PATH hired DaizyLogik to help them improve user buy-in within the Global Engagement division and incorporate Salesforce as a true CRM for the department.
This case study offers insights into how the DaizyLogik team led the effort to implement the Nonprofit Success Pack (NPSP) on an existing Salesforce database for PATH by using a phased approach.
This body of work started with the output from the CRM planning phase, which we discussed in Part 1 of this Case Study (Understand Your Stakeholders: A Case Study in Agile Salesforce CRM Planning). This work included over 900 user stories that were groomed and prioritized, an existing Salesforce instance with approximately 700 active users, 1.5GB of data to be migrated from DonorPerfect into NPSP, and integration with external applications such as DonorSearch and SoapBox Engage.
Recognizing the scale of this project, our team started by defining a few phases of implementation, each with its own theme and set of goals.
Read the full case study here.
When recruiting a Salesforce CRM consultant, it’s very tempting for project managers in organizations to equate this individual with the contractors they’ve hired to do other jobs, such as installing a new roof. After all, both the Salesforce consultant and the roofer require a very specific skill set to do their jobs well, take on a certain set of risks, and probably cost more than one might originally expect.
Salesforce consultants know the feeling all too well that their bids and proposals are reviewed as if they were simply quotes for a new roof. And it sounds fair on the surface, if you believe that Salesforce consulting equals a one-off home repair project.
If you’re in the shoes of an organization evaluating a consulting proposal for your Salesforce CRM and find yourself struggling with the question of how to evaluate consultants, consider the following points.
Read More “Are You Recruiting a Salesforce Consultant or a Roofer?”
To improve user buy-in within the Global Engagement division and incorporate Salesforce as a true CRM for the department, PATH hired DaizyLogik to help them facilitate this process.
Over the course of six months, the DaizyLogik team joined members of PATH’s GE division for over 46 discussions to define use cases and identify process-related requirements and business rules, collecting over 900 user stories. Our team provided guidance on process improvements while effectively communicating Salesforce and Nonprofit Success Pack functionality, evaluated data migration needs, and prepared an implementation plan.
This Case Study provides insights into how DaizyLogik applied our consulting and project delivery methodology to a cross-organizational, complex Salesforce and Nonprofit Success Pack implementation.

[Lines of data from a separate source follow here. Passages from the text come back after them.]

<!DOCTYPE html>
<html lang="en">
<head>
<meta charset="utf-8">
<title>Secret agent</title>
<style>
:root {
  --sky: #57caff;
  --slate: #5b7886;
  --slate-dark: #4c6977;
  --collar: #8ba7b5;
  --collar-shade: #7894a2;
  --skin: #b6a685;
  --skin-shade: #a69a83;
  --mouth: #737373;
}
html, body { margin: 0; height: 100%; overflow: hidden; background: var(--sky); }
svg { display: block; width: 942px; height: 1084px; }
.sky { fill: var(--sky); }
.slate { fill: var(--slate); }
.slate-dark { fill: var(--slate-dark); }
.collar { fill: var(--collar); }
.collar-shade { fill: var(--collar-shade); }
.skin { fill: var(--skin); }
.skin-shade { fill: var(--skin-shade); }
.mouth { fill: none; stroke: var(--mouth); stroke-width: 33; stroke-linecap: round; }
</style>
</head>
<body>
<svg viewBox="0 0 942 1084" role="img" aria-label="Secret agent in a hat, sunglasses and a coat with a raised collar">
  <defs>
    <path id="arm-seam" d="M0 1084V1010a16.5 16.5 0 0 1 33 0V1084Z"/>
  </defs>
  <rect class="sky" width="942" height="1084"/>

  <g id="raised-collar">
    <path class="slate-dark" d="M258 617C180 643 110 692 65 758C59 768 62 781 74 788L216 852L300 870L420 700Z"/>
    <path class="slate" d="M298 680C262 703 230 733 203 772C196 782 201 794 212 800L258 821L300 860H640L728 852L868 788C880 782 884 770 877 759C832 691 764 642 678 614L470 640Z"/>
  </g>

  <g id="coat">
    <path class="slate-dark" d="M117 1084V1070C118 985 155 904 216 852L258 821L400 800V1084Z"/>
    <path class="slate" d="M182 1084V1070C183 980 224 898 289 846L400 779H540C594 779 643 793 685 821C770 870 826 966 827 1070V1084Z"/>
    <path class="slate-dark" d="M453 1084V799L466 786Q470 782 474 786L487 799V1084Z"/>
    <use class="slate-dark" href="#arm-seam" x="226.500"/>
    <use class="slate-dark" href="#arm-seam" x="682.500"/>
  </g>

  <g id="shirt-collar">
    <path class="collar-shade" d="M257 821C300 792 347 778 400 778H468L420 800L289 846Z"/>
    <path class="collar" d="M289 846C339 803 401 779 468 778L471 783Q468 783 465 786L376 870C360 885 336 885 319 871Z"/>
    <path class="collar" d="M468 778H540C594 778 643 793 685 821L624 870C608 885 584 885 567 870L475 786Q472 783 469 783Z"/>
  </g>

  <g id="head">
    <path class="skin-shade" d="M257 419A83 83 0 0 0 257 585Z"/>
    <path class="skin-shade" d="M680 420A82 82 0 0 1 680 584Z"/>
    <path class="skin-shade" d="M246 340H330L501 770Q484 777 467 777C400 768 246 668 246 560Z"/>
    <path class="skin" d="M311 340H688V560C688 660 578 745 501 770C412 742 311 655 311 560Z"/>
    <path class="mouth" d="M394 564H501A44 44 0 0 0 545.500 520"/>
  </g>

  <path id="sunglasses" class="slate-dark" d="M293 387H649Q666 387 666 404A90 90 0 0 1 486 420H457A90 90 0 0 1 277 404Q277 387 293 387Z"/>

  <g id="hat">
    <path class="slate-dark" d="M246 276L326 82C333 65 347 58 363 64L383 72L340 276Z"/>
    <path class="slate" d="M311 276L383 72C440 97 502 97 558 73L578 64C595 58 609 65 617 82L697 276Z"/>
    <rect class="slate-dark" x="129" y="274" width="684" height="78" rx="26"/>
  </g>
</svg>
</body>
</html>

It also discusses the questions and challenges faced by core members of the PATH and DaizyLogik teams during this extensive requirements collection process. We describe our approach and share some key takeaways that we hope others will find useful.
Read the case study here.